Unleashing My Inner Geek
In office this week I was subjected to “never-seen-before” technology. I say this rather facetiously, given I hardly know the first thing about technology; forget about syncing my devices or even backing up my folders. This may all seem rather irresponsible in a world where technology has enabled us to attain achievements nothing short of genius, or at least avoid the age old “my dog ate my homework” excuse. My first week at work quickly exposed my stone-age-blissful-ignorance as I was propelled into the 21st century.
It goes without saying that I have since been exposed to some incredibly smart, yet seemingly simple ideas to solve problems in my life I did not even know existed. Yes I’ve lived in a digs for the last 4 years of my life. No I had not heard about Splitwise until today. While ideas like this and others are awe inspiring and leave you thinking ‘how stupid was I not to think of that,’ there is also a vast amount of tech gibberish which flies over my head. One such moment was my first encounter with augmented reality.
Needless to say I was presented with a Lego book with the added feature of augmented reality using the necessary technology. Suddenly a previously mundane magazine advertising various types of Lego was transformed into a virtual biosphere. My mind was boggled – now you can have your cake and eat it; build your battlefield and go to battle. Although this technology has not been integrated with the Lego game to such an extent yet, it is only a matter of time until kids build their paradise and then proceed to interact with it on a digital interface of sorts.
Upon this discovery I was immediately prompted to probe a little further into the issue. Follow google search: augmented reality. Suddenly I was bombarded with a flurry of sites pertaining to the internet of things. This brought me to my next discovery – the need for IPv6. IPv6 is the new generation of IP addresses making it possible to accommodate the exponentially growing tech savvy global population. And while this might be old news to most, the rate at which the internet is expanding remains incredibly alarming. In the decade that followed the turn of the Millennium, the internet grew by five times the number of users. Not only did the internet increase in the number of users but also in its reach across the globe. Exponential growth in the truest sense of the word.
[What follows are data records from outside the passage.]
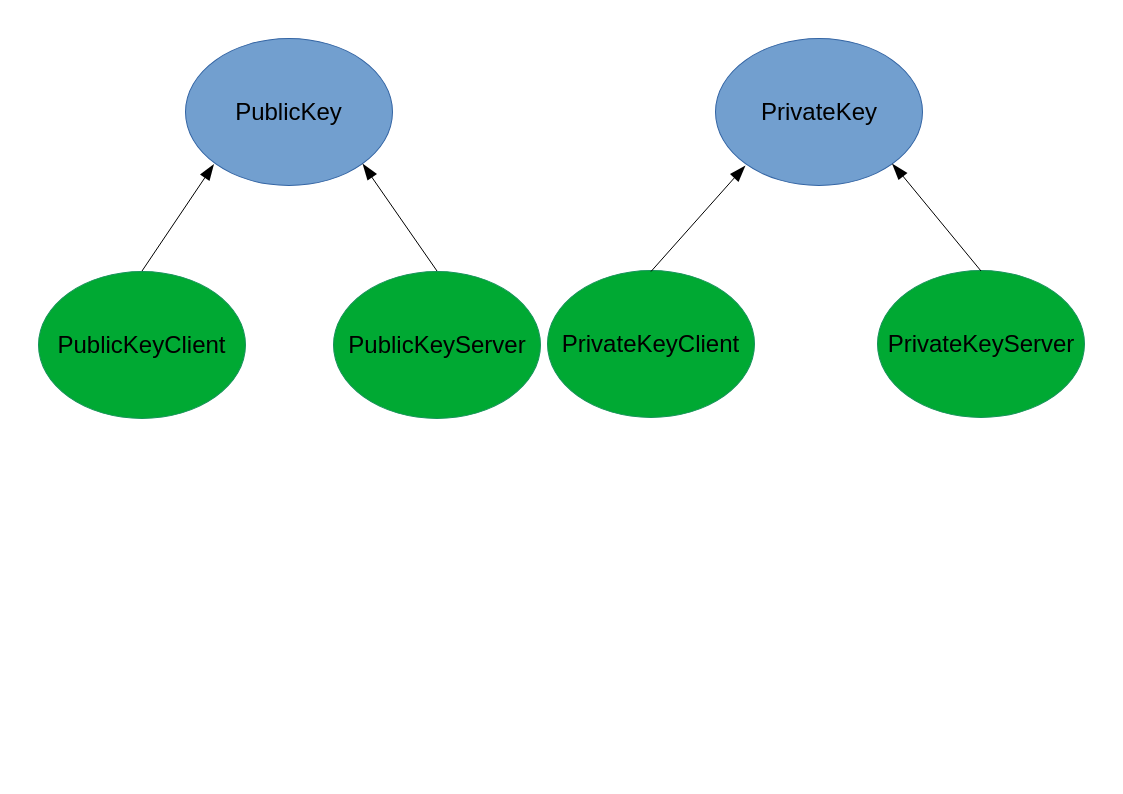
<!DOCTYPE html>
<html lang="en">
<head>
<meta charset="utf-8">
<title>Key class hierarchy</title>
<style>
:root {
  --paper: #ffffff;
  --ink: #000000;
  --base-fill: #729fcf;
  --base-line: #3465a4;
  --derived-fill: #00a933;
  --derived-line: #17935a;
}
* { box-sizing: border-box; }
html, body { margin: 0; }
body {
  width: 1123px;
  height: 794px;
  overflow: hidden;
  background: var(--paper);
}
.diagram {
  position: relative;
  width: 1123px;
  height: 794px;
  overflow: hidden;
  color: var(--ink);
  font: 24px/28px "Liberation Sans", Arial, sans-serif;
}
.connectors { position: absolute; inset: 0; }
.connectors line { stroke: var(--ink); stroke-width: 1; }
.connectors polygon { fill: var(--ink); }
.node {
  position: absolute;
  display: flex;
  align-items: center;
  justify-content: center;
  width: 208px;
  height: 148px;
  border: 1px solid;
  border-radius: 50%;
  white-space: nowrap;
}
.base { background: var(--base-fill); border-color: var(--base-line); }
.derived { background: var(--derived-fill); border-color: var(--derived-line); }
.public-key { left: 184.5px; top: 37.5px; }
.private-key { left: 715px; top: 37.5px; }
.public-client { left: 37.5px; top: 271px; }
.public-server { left: 333px; top: 271px; }
.private-client { left: 546.5px; top: 270px; }
.private-server { left: 877px; top: 270px; }
</style>
</head>
<body>
<main class="diagram">
  <div class="node base public-key">PublicKey</div>
  <div class="node base private-key">PrivateKey</div>
  <div class="node derived public-client">PublicKeyClient</div>
  <div class="node derived public-server">PublicKeyServer</div>
  <div class="node derived private-client">PrivateKeyClient</div>
  <div class="node derived private-server">PrivateKeyServer</div>
  <svg class="connectors" width="1123" height="794" viewBox="0 0 1123 794" aria-hidden="true">
    <line x1="142" y1="271" x2="206" y2="176"/>
    <polygon points="214,164 209.5,181 200,174.5"/>
    <line x1="437" y1="271" x2="371" y2="176"/>
    <polygon points="362.5,163.5 377,174 367.5,180.5"/>
    <line x1="651" y1="271.5" x2="736" y2="176"/>
    <polygon points="745.5,165.5 738.5,182 730,174"/>
    <line x1="981" y1="271" x2="902" y2="175"/>
    <polygon points="892,163.5 907.5,173 898.5,180"/>
  </svg>
</main>
</body>
</html>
The IPv6 allows for almost indefinite tech expansion with more addresses created than there are atoms on the surface of the earth. With this, the internet is soon to take on a new face – the internet of things. Combined with artisanal design, our lives are soon to become predicted to us around every corner. (And with the introduction of HTTP/2. it is going to become sleeker than ever before. But that’s a discussion for another day). With global leaders like Elon Musk refusing to stop anywhere short of transforming humanity into an interstellar species by colonizing Mars the world of science fiction or at the very least augmented and sixth sense technology is seemingly not so farfetched anymore.
Sixth sense technology is taking technology full circle, so to speak. Pranav Mistry, MIT student and now the current Global Vice President of Research at Samsung and the head of Think Tank Team, further developed Steve Mann’s gesture based wearable technology. Sixth sense technology reverts back to the primal need of senses to stimulate learning. Interaction with our immediate environment is one of the fundamental building blocks to cognitive development and learning. While this is still relatively cumbersome technology, it has most certainly opened the gates to a reality where perhaps soon graphics will transcend the confines of our tech devises and move into reality as we know it. Not only is the internet of things going to optimise your comfort levels in the future, sixth sense technology could ensure that the line between technology and reality become increasingly blurred – for the best.
It cannot be refuted that technology has contributed in leaps and bounds toward cumulative learning and the efficiency of man. However on the flip side of the coin, it has also proven to facilitate cognitive degeneration to a greater or lesser extent. While sixth sense technology was developed as many as two decades ago, it presents the opportunity to bind primal development with cutting edge technology. Especially with publications like Digital Cocaine by Brad Huddleston gaining more attention, maybe sixth sense technology will be dusted from the shelves and provide the dynamic experience our cognitive development so desperately needs. Sixth sense technology allows for a more intuitive work flow – a work flow we develop by understanding how to best manipulate our immediate physical environment. As Mistry says, it will help us to not be machines sitting in front of other machines. While Musk is stretching the limitations of the human race, Mistry is helping us to stay human.